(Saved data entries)
-------------------------

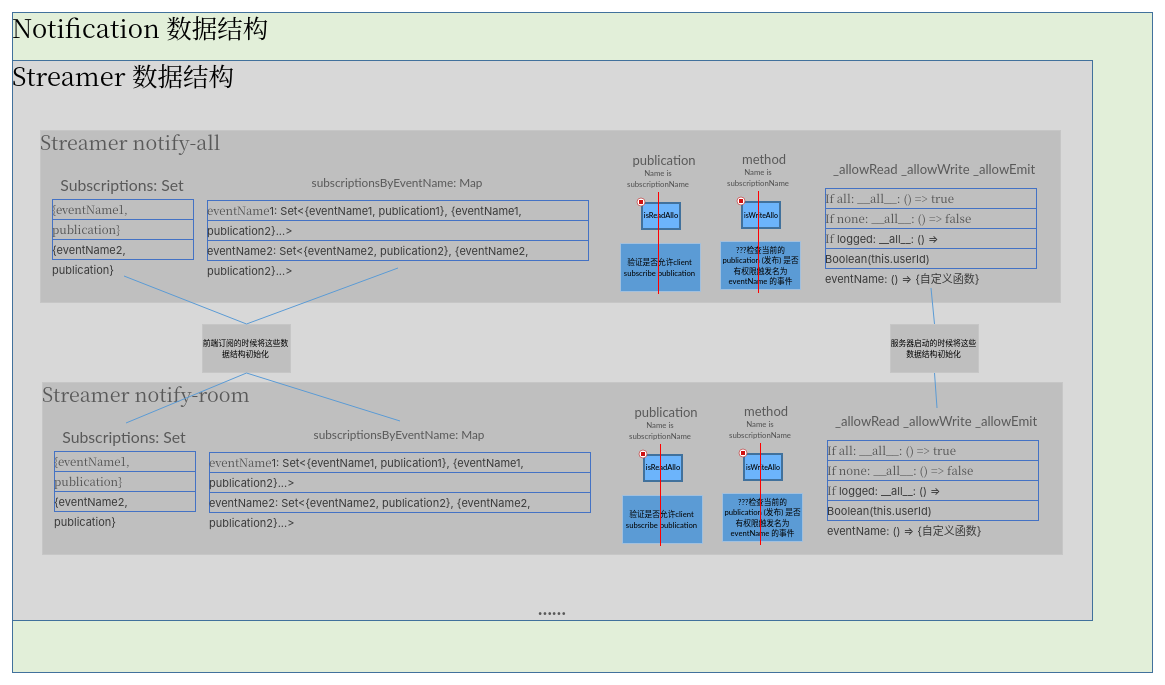
<!DOCTYPE html>
<html lang="zh-Hans">
<head>
<meta charset="utf-8">
<title>Notification 数据结构</title>
<style>
:root {
  --green: #e2efd9;
  --light: #d8d8d8;
  --panel: #bfbfbf;
  --frame: #41719c;
  --rule: #4472c4;
  --link: #5b9bd5;
  --step: #6cb4fb;
  --step-edge: #41719c;
  --red: #ff0000;
  --muted: #595959;
  --ink: #3a3a3a;
  --serif: "Noto Serif CJK SC", "Noto Serif", serif;
  --sans: Inter, "Noto Sans CJK SC", sans-serif;
  --label: Lato, "Noto Sans CJK SC", sans-serif;
}
* { box-sizing: border-box; margin: 0; padding: 0; }
body { width: 1165px; height: 685px; overflow: hidden; background: #fff; font-family: var(--label); }
.diagram { position: relative; width: 1165px; height: 685px; overflow: hidden; }
.diagram h1, .diagram h2, .diagram h3, .diagram h4 { font-weight: 400; white-space: nowrap; }
.frame { position: absolute; left: 12px; border: 1px solid var(--frame); }
.notification { top: 12px; width: 1141px; height: 661px; background: var(--green); }
.streamer { top: 60px; width: 1081px; height: 561px; background: var(--light); }
.frame h1, .frame h2 { margin-left: -1px; font: 400 25.5px/29px var(--serif); color: #000; }
.more { position: absolute; left: 538px; top: 596px; font: 700 18px/24px Lato, sans-serif; color: var(--muted); }

.panel { position: absolute; width: 1021px; height: 173px; background: var(--panel); border: 1px solid #c6c6c6; }
.panel > * { position: absolute; }
.all { left: 40px; top: 130px; }
.room { left: 42px; top: 382px; }
.panel h3 { left: -1px; top: -2px; font: 400 19.7px/25px var(--serif); color: var(--muted); }
.panel h4 { color: var(--muted); text-align: center; line-height: 20px; }
.set-title { left: 10px; top: 44px; width: 142px; font-size: 15.8px; }
.map-title { left: 166px; top: 42px; width: 380px; font-size: 11.8px; }
.rule-title { left: 783px; top: 28px; width: 220px; font-size: 13.1px; }

.entries { list-style: none; font: 11px/20px var(--sans); color: var(--ink); white-space: nowrap; }
.entries li { height: 20px; border: 1px solid var(--rule); border-top: 0; text-indent: -1px; line-height: 20px; }
.entries li:first-child { height: 21px; border-top: 1px solid var(--rule); }
.entries li.over { border-color: transparent; }
.entries i { font: 11.4px/18px var(--serif); color: #4f4f4f; }
.set { left: 11px; top: 68px; width: 142px; }
.map { left: 166px; top: 69px; width: 382px; }
.rules { left: 784px; top: 57px; width: 212px; }

.check { width: 100px; height: 144px; color: #000; text-align: center; }
.check > * { position: absolute; }
.publication { left: 567px; top: 20px; }
.method { left: 667px; top: 19px; }
.check h4 { left: 0; top: -1px; width: 112px; font-size: 13px; }
.check p { left: 0; top: 17px; width: 100px; font-size: 7.8px; line-height: 11px; color: #4f4f4f; }
.step { left: 33px; top: 51px; width: 40px; height: 28px; display: flex; align-items: center; justify-content: center; background: var(--step); border: 2px solid var(--step-edge); font-size: 7.5px; font-weight: 500; line-height: 10px; white-space: nowrap; }
.method .step { font-size: 7px; }
.about { left: 12px; top: 92px; width: 81px; height: 49px; display: flex; align-items: center; justify-content: center; padding-right: 2px; background: var(--link); border: 1px solid #a3c0dd; font-size: 7.7px; line-height: 10.5px; white-space: nowrap; }
.method .about { top: 91px; padding-right: 0; }
.strike { left: 0; top: 0; width: 100px; height: 144px; }

.note { position: absolute; top: 324px; width: 89px; height: 49px; display: flex; align-items: center; justify-content: center; padding-right: 2px; background: var(--panel); border: 1px solid #c6c6c6; font-size: 7.8px; line-height: 11px; text-align: center; white-space: nowrap; color: #000; }
.client { left: 202px; }
.server { left: 890px; }
.links { position: absolute; left: 0; top: 0; fill: none; stroke: var(--link); }
</style>
</head>
<body>
<main class="diagram">
  <section class="frame notification"><h1>Notification 数据结构</h1></section>
  <section class="frame streamer"><h2>Streamer 数据结构</h2></section>

  <section class="panel all">
    <h3>Streamer notify-all</h3>
    <h4 class="set-title">Subscriptions: Set</h4>
    <ul class="entries set">
      <li><i>{eventName1,</i></li>
      <li><i>publication}</i></li>
      <li>{eventName2,</li>
      <li class="over">publication}</li>
    </ul>
    <h4 class="map-title">subscriptionsByEventName: Map</h4>
    <ul class="entries map">
      <li><i>eventName</i>1: Set&lt;{eventName1, publication1}, {eventName1,</li>
      <li>publication2}...&gt;</li>
      <li>eventName2: Set&lt;{eventName2, publication2}, {eventName2,</li>
      <li class="over">publication2}...&gt;</li>
    </ul>
    <div class="check publication">
      <h4>publication</h4>
      <p>Name is<br>subscriptionName</p>
      <div class="step">isReadAllo</div>
      <div class="about">验证是否允许client<br>subscribe publication</div>
      <svg class="strike" viewBox="0 0 100 144">
        <defs>
          <g id="strike">
            <line x1="50.5" y1="41" x2="50.5" y2="143" stroke="#ff0000"/>
            <circle cx="33" cy="51" r="4" fill="#fff" stroke="#c05050" stroke-width="0.8"/>
            <rect x="31" y="49" width="4" height="4" fill="#d01010"/>
          </g>
        </defs>
        <use href="#strike"/>
      </svg>
    </div>
    <div class="check method">
      <h4>method</h4>
      <p>Name is<br>subscriptionName</p>
      <div class="step">isWriteAllo</div>
      <div class="about">???检查当前的<br>publication (发布) 是否<br>有权限触发名为<br>eventName 的事件</div>
      <svg class="strike" viewBox="0 0 100 144"><use href="#strike"/></svg>
    </div>
    <h4 class="rule-title">_allowRead _allowWrite _allowEmit</h4>
    <ul class="entries rules">
      <li><i>If all: __all__: () =&gt; true</i></li>
      <li><i>If none: __all__: () =&gt; false</i></li>
      <li><i>If</i> logged: __all__: () =&gt;</li>
      <li>Boolean(this.userId)</li>
      <li class="over">eventName: () =&gt; {自定义函数}</li>
    </ul>
  </section>

  <section class="panel room">
    <h3>Streamer notify-room</h3>
    <h4 class="set-title">Subscriptions: Set</h4>
    <ul class="entries set">
      <li><i>{eventName1,</i></li>
      <li><i>publication}</i></li>
      <li>{eventName2,</li>
      <li class="over">publication}</li>
    </ul>
    <h4 class="map-title">subscriptionsByEventName: Map</h4>
    <ul class="entries map">
      <li><i>eventName</i>1: Set&lt;{eventName1, publication1}, {eventName1,</li>
      <li>publication2}...&gt;</li>
      <li>eventName2: Set&lt;{eventName2, publication2}, {eventName2,</li>
      <li class="over">publication2}...&gt;</li>
    </ul>
    <div class="check publication">
      <h4>publication</h4>
      <p>Name is<br>subscriptionName</p>
      <div class="step">isReadAllo</div>
      <div class="about">验证是否允许client<br>subscribe publication</div>
      <svg class="strike" viewBox="0 0 100 144"><use href="#strike"/></svg>
    </div>
    <div class="check method">
      <h4>method</h4>
      <p>Name is<br>subscriptionName</p>
      <div class="step">isWriteAllo</div>
      <div class="about">???检查当前的<br>publication (发布) 是否<br>有权限触发名为<br>eventName 的事件</div>
      <svg class="strike" viewBox="0 0 100 144"><use href="#strike"/></svg>
    </div>
    <h4 class="rule-title">_allowRead _allowWrite _allowEmit</h4>
    <ul class="entries rules">
      <li><i>If all: __all__: () =&gt; true</i></li>
      <li><i>If none: __all__: () =&gt; false</i></li>
      <li><i>If</i> logged: __all__: () =&gt;</li>
      <li>Boolean(this.userId)</li>
      <li class="over">eventName: () =&gt; {自定义函数}</li>
    </ul>
  </section>

  <p class="note client">前端订阅的时候将这些数<br>据结构初始化</p>
  <p class="note server">服务器启动的时候将这些<br>数据结构初始化</p>

  <svg class="links" width="1165" height="685" viewBox="0 0 1165 685">
    <polyline points="124,276 246.5,324 398,268"/>
    <polyline points="126,423 246.5,373 400,421"/>
    <line x1="931" y1="288" x2="934.5" y2="324"/>
    <line x1="934.5" y1="373" x2="937" y2="408"/>
  </svg>
  <p class="more">……</p>
</main>
</body>
</html>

-------------------------

_To do_
A copy of each line in the data above that holds the string "method" is needed.

_Reply_
.method { left: 667px; top: 19px; }
.method .step { font-size: 7px; }
.method .about { top: 91px; padding-right: 0; }
    <div class="check method">
      <h4>method</h4>
    <div class="check method">
      <h4>method</h4>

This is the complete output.